It's absurd to those who still associate him with Daredevil and Gigli, but when our backs were turned, Ben Affleck became a Serious Filmmaker. He launched his career as a director with low-key, character-based genre fare — tense crime-fiction narratives that were smart, efficient and restrained. Throw in the impressive, résumé-building detail that he guided two Oscar-nominated performances in his first two films as a director, and the transformation was complete.
Argo seems like a perfect fit for Affleck in its human-scale suspense, with the added cachet of it being an improbable real-life story. In November 1979, as Iranian students took over the American embassy in Tehran, six Americans managed to sneak out a back door and find refuge in the home of the Canadian ambassador. Two months later, time is running out to bring the hidden refugees home.
So CIA analyst Tony Mendez (Affleck) comes up with an absurd plan: He'll fly into Iran and have the six Americans pose as part of a Canadian film crew scouting locations for a science-fiction film titled Argo. As one of the would-be escapees responds, "Is this where we say, 'It's so crazy it just might work?'"

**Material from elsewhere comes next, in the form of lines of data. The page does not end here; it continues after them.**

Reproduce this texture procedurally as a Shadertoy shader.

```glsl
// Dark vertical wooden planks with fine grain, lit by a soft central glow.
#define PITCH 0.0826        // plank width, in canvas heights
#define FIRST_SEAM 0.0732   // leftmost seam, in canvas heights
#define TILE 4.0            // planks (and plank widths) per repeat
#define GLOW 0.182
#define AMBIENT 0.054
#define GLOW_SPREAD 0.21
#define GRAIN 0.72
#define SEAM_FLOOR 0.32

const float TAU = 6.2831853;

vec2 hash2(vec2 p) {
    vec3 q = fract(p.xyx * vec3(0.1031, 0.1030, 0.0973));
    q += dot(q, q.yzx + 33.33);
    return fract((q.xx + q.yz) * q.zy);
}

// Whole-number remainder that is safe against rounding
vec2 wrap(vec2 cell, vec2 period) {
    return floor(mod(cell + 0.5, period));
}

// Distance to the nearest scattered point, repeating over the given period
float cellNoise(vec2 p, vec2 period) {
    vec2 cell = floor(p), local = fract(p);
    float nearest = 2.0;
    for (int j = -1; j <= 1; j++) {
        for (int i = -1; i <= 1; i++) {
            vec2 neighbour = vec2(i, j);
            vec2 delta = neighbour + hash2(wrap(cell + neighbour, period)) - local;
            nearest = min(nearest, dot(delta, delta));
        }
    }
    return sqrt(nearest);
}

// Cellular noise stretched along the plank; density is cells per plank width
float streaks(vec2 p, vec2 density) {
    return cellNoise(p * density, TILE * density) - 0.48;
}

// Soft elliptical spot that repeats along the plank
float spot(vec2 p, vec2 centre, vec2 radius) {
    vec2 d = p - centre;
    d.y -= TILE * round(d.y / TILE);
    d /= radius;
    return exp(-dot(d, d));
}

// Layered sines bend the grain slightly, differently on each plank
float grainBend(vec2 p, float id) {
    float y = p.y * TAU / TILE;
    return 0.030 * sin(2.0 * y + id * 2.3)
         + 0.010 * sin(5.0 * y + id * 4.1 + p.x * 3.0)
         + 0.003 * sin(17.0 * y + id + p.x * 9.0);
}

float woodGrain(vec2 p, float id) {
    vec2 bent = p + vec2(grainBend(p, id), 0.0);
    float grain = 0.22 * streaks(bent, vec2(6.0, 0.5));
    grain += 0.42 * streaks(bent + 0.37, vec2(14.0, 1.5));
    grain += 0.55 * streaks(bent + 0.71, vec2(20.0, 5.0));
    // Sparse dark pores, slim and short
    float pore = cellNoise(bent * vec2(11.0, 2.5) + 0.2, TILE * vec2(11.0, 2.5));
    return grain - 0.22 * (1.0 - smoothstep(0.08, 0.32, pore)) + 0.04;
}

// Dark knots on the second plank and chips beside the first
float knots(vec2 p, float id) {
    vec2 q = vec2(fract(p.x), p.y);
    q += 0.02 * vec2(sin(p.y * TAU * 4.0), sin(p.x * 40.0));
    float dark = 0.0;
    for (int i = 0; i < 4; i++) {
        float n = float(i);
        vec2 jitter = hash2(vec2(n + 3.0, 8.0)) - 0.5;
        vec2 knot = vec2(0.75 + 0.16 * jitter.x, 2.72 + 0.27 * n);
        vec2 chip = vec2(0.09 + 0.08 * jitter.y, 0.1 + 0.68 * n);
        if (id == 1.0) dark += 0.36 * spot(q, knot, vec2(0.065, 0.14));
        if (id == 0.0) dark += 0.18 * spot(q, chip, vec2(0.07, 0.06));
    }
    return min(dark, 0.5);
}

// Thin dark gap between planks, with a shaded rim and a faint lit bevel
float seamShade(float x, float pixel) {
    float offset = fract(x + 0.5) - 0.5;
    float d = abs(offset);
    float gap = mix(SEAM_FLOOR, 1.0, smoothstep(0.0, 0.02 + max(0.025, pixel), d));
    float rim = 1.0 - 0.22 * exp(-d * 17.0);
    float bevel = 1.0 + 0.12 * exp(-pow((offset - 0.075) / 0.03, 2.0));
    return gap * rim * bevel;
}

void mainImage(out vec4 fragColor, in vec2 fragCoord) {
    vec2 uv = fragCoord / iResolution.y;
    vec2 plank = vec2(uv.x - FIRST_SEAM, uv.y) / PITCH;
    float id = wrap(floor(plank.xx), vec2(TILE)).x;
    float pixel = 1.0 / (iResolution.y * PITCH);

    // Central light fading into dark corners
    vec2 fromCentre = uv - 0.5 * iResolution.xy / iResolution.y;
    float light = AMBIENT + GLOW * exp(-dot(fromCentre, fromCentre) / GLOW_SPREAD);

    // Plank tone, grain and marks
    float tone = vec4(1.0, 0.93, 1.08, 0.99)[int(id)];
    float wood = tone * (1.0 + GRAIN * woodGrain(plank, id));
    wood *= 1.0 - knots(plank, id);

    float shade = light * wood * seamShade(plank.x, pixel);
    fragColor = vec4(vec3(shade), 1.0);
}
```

It is crazy, and funny, and some of Argo's most satisfying moments come from Mendez working with his Hollywood contacts to set up a convincing fake movie. Alan Arkin gets the juiciest material as a veteran producer. Affleck also directs a terrific sequence cutting between a staged press event for the beginning of the fake Argo production, and the ratcheted-up rhetoric of the Iranians holding the hostages in the U.S. embassy; it emphasizes the different ways in which the press becomes the mouthpiece for those wanting to sell a story. For a film that shoehorns in a mess of politics and history, Argo generally clicks along with crowd-pleasing style.

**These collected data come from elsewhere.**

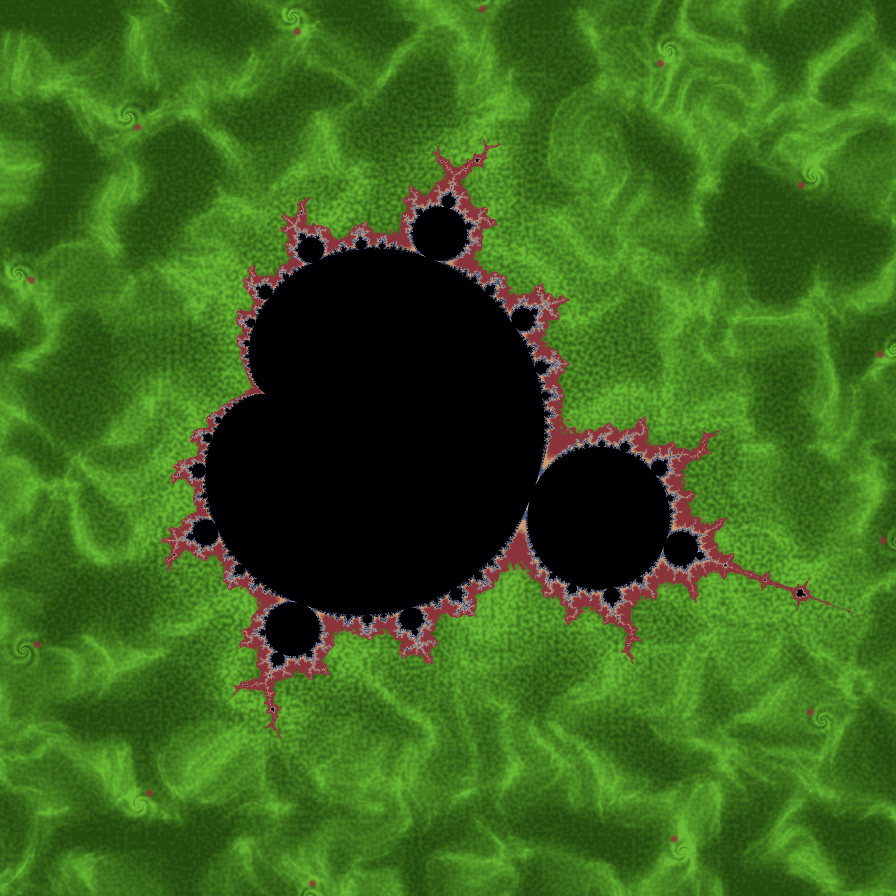
Reproduce this background procedurally as a WebGL 1 fragment shader.

```glsl
precision highp float;

uniform vec2 u_resolution;

// Placement of the fractal: its cusp, and the step that lowers c by one
const vec2 CUSP = vec2(0.2975, 0.5599);
const vec2 AXIS = vec2(0.2965, -0.1105);
const int MAX_STEPS = 160;
const int SAMPLES = 2;
const float BAILOUT = 64.0;

// Escape counts where the edge colours begin
const float RED_START = 10.5;
const float TAN_START = 18.0;
const float BLUE_START = 28.0;
const float PALE_START = 42.0;

const vec3 INSIDE = vec3(0.0, 0.0, 0.01);
const vec3 DARK_GREEN = vec3(0.14, 0.29, 0.055);
const vec3 BRIGHT_GREEN = vec3(0.37, 0.67, 0.18);
const vec3 RED = vec3(0.54, 0.20, 0.23);
const vec3 TAN = vec3(0.80, 0.60, 0.43);
const vec3 BLUE = vec3(0.25, 0.34, 0.53);
const vec3 PALE = vec3(0.68, 0.65, 0.67);
const vec3 NAVY = vec3(0.05, 0.06, 0.14);

const float LACE_SCALE = 7.5;
const float GRAIN_SCALE = 210.0;

// Ring of small curls around the fractal
const vec2 RING_CENTER = vec2(0.495, 0.492);
const float RING_RADIUS = 0.5;
const int CURLS = 15;
const float CURL_START = 0.227;
const float CURL_SIZE = 0.028;
const float DOT_SIZE = 0.006;

vec2 gradient(vec2 cell) {
  float h = fract(sin(dot(cell, vec2(127.1, 311.7))) * 43758.5);
  return vec2(cos(6.28318 * h), sin(6.28318 * h));
}

float gradientNoise(vec2 p) {
  vec2 i = floor(p), f = fract(p);
  vec2 u = f * f * f * (f * (f * 6.0 - 15.0) + 10.0);
  vec2 e = vec2(1.0, 0.0);
  float low = mix(dot(gradient(i), f), dot(gradient(i + e), f - e), u.x);
  float high = mix(dot(gradient(i + e.yx), f - e.yx),
                   dot(gradient(i + e.xx), f - e.xx), u.x);
  return mix(low, high, u.y);
}

// Ridged octaves, each confined to the ridges of the last
float lace(vec2 p) {
  p += 0.4 * vec2(gradientNoise(p * 1.7), gradientNoise(p * 1.7 + 31.0));
  float sum = 0.0, amp = 0.5, weight = 1.0;
  for (int i = 0; i < 6; i++) {
    float ridge = max(1.0 - 2.2 * abs(gradientNoise(p)), 0.0);
    ridge *= ridge * weight;
    weight = clamp(ridge * 1.8, 0.0, 1.0);
    sum += ridge * amp;
    amp *= 0.7;
    p = mat2(1.6, 1.2, -1.2, 1.6) * p + 17.3;
  }
  return sum;
}

// Smooth escape count, or -1 inside the set
float escapeCount(vec2 p) {
  vec2 d = p - CUSP;
  vec2 c = vec2(0.25, 0.0)
         - vec2(dot(d, AXIS), d.y * AXIS.x - d.x * AXIS.y) / dot(AXIS, AXIS);
  vec2 z = vec2(0.0);
  for (int i = 0; i < MAX_STEPS; i++) {
    z = vec2(z.x * z.x - z.y * z.y, 2.0 * z.x * z.y) + c;
    if (dot(z, z) > BAILOUT * BAILOUT)
      return float(i) + 1.0 - log2(log2(length(z)));
  }
  return -1.0;
}

vec3 shade(float count, float texture, float grain) {
  if (count < 0.0) return INSIDE;
  float halo = smoothstep(0.8, 6.5, count);
  float tone = texture * mix(0.95, 0.45, halo) + 0.55 * halo
             + grain * (0.25 + 0.45 * halo);
  vec3 color = mix(DARK_GREEN, BRIGHT_GREEN, clamp(tone, 0.0, 1.15));
  float n = count + 2.5 * grain;
  color = mix(color, RED, smoothstep(RED_START - 0.7, RED_START + 0.7, n));
  color = mix(color, TAN, smoothstep(TAN_START, TAN_START + 6.0, n));
  color = mix(color, BLUE, smoothstep(BLUE_START, BLUE_START + 6.0, n));
  color = mix(color, PALE, smoothstep(PALE_START, PALE_START + 10.0, n));
  return mix(color, NAVY, smoothstep(70.0, 110.0, n));
}

void main() {
  float unit = 1.0 / min(u_resolution.x, u_resolution.y);
  vec2 p = (gl_FragCoord.xy - 0.5 * u_resolution) * unit + 0.5;
  float texture = lace(p * LACE_SCALE);
  float grain = gradientNoise(p * GRAIN_SCALE);

  // Spiral glows and their bright cores
  float cores = 0.0;
  for (int i = 0; i < CURLS; i++) {
    float a = CURL_START + 6.28318 * float(i) / float(CURLS);
    vec2 outward = vec2(cos(a), sin(a));
    vec2 q = p - RING_CENTER - RING_RADIUS * outward;
    cores += 1.0 - smoothstep(0.3 * DOT_SIZE, DOT_SIZE, length(q));
    q -= 0.6 * CURL_SIZE * outward;
    float r = length(q) / CURL_SIZE + 0.001;
    float arms = 0.5 + 0.5 * sin(3.0 * atan(q.y, q.x + 0.00001) + 7.0 * log(r));
    texture += 0.7 * arms * exp(-2.0 * r * r);
  }

  vec3 color = vec3(0.0);
  for (int y = 0; y < SAMPLES; y++) {
    for (int x = 0; x < SAMPLES; x++) {
      vec2 offset = (vec2(float(x), float(y)) + 0.5) / float(SAMPLES) - 0.5;
      color += shade(escapeCount(p + offset * unit), texture, grain);
    }
  }
  color /= float(SAMPLES * SAMPLES);
  gl_FragColor = vec4(mix(color, RED, 0.8 * min(cores, 1.0)), 1.0);
}
```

What Affleck doesn't have here is a screenplay with a ready-made structure, like the novel adaptations he had for Gone Baby Gone and The Town. That's a problem when it's deemed necessary to give Mendez some kind of personal back-story. The subplot feels like a forced attempt at making his mission more "personal," perhaps somehow connected to the long night of soul-searching we see when he's informed the government is shutting down the operation for fear of jeopardizing the planned military rescue of the other American hostages.

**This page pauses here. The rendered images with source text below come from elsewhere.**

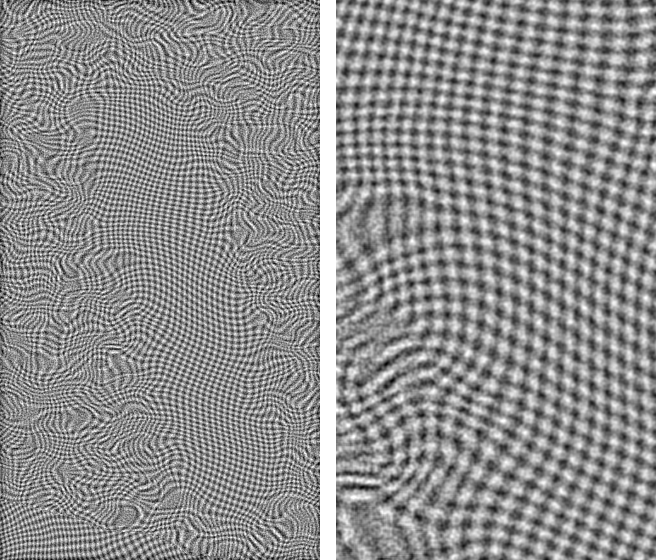
Left: the whole. Right: its middle third, enlarged.
A WebGL 2 fragment shader for this texture:

```glsl
#version 300 es
precision highp float;

uniform vec2 u_resolution;
out vec4 fragColor;

vec2 randomGradient(vec2 cell) {
    vec3 h = fract(vec3(cell.xyx) * vec3(0.1031, 0.103, 0.0973));
    h += dot(h, h.yzx + 33.33);
    float angle = 6.2832 * fract((h.x + h.y) * h.z);
    return vec2(cos(angle), sin(angle));
}

float gradientNoise(vec2 p) {
    vec2 i = floor(p), f = p - i;
    vec2 u = f * f * f * (f * (f * 6.0 - 15.0) + 10.0);
    vec2 e = vec2(0.0, 1.0);
    float low = mix(dot(randomGradient(i), f),
                    dot(randomGradient(i + e.yx), f - e.yx), u.x);
    float high = mix(dot(randomGradient(i + e), f - e),
                     dot(randomGradient(i + 1.0), f - 1.0), u.x);
    return mix(low, high, u.y);
}

vec2 noisePair(vec2 p) {
    return vec2(gradientNoise(p + 17.0), gradientNoise(p + vec2(71.3, 43.7)));
}

float segmentDistance(vec2 p, vec2 a, vec2 b) {
    vec2 d = b - a;
    return length(p - a - d * clamp(dot(p - a, d) / dot(d, d), 0.0, 1.0));
}

// Sine stripes that die out where they become too wide or too dense
float stripes(float cycles) {
    float density = length(vec2(dFdx(cycles), dFdy(cycles))) * u_resolution.x;
    float visible = smoothstep(20.0, 38.0, density)
                  * (1.0 - smoothstep(78.0, 112.0, density));
    return visible * sin(6.2832 * cycles);
}

void main() {
    vec2 p = gl_FragCoord.xy / u_resolution.x;
    float top = u_resolution.y / u_resolution.x;

    // Calm diagonal sweep inside a turbulent field
    float sweep = segmentDistance(p, vec2(0.44, 1.34), vec2(0.73, 0.3));
    float rough = smoothstep(0.08, 0.24, sweep + 0.1 * gradientNoise(p * 5.0));

    // Tilted, finer weave in the lower left corner
    float corner = step(p.y, 0.19 - 0.27 * p.x + 0.03 * gradientNoise(p * 6.0));
    rough *= 1.0 - 0.85 * corner;

    // Warp the weave at three scales
    vec2 q = p + 0.11 * noisePair(p * 2.6);
    q += (0.006 + 0.074 * rough) * noisePair(p * vec2(7.0, 10.0));
    q += 0.016 * rough * noisePair(p * vec2(15.0, 22.0));
    float angle = mix(0.12, -0.25, corner);
    q = mat2(cos(angle), sin(angle), -sin(angle), cos(angle)) * q;
    q *= mix(54.0, 66.0, corner);

    float weave = stripes(q.x) + stripes(q.y);

    // Fine grain, stronger among the broken patches
    float grain = gradientNoise(p * 187.0 + 5.3) + 0.6 * gradientNoise(p * 263.0);
    float tone = 0.545 + 0.165 * weave + (0.2 + 0.1 * rough) * grain;

    // Dark rim
    vec2 inset = min(p, vec2(1.0, top) - p);
    tone -= 0.14 * (1.0 - smoothstep(0.0, 0.022, min(inset.x, inset.y)));

    fragColor = vec4(vec3(clamp(tone, 0.0, 1.0)), 1.0);
}
```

At the point where the narrative should be focused on the logistics of the escape, Argo starts to feel cluttered — it bounces between Mendez and his charges, the suits in Washington trying to get the mission re-approved, the producers in Hollywood waiting for a call to support the cover story, and Iranians trying to reconstruct shredded documents to see if they can identify whether any Americans are missing.
But when it matters most, Affleck nails the scenes that require building maximum suspense. The "location scouting" trip to the Tehran Grand Bazaar captures the anxiety of the fake Canadian filmmakers with minimalist intensity; the navigation of the gauntlet of security at the airport builds to a wonderful moment in which the American who most doubted the mission winds up selling the fake Argo plot to guards.
Affleck as a director may not be able to overcome every limitation of his raw material, but he's got an enviable skill set: rendering anxiety as action, and turning difficult stories into mass-market entertainment.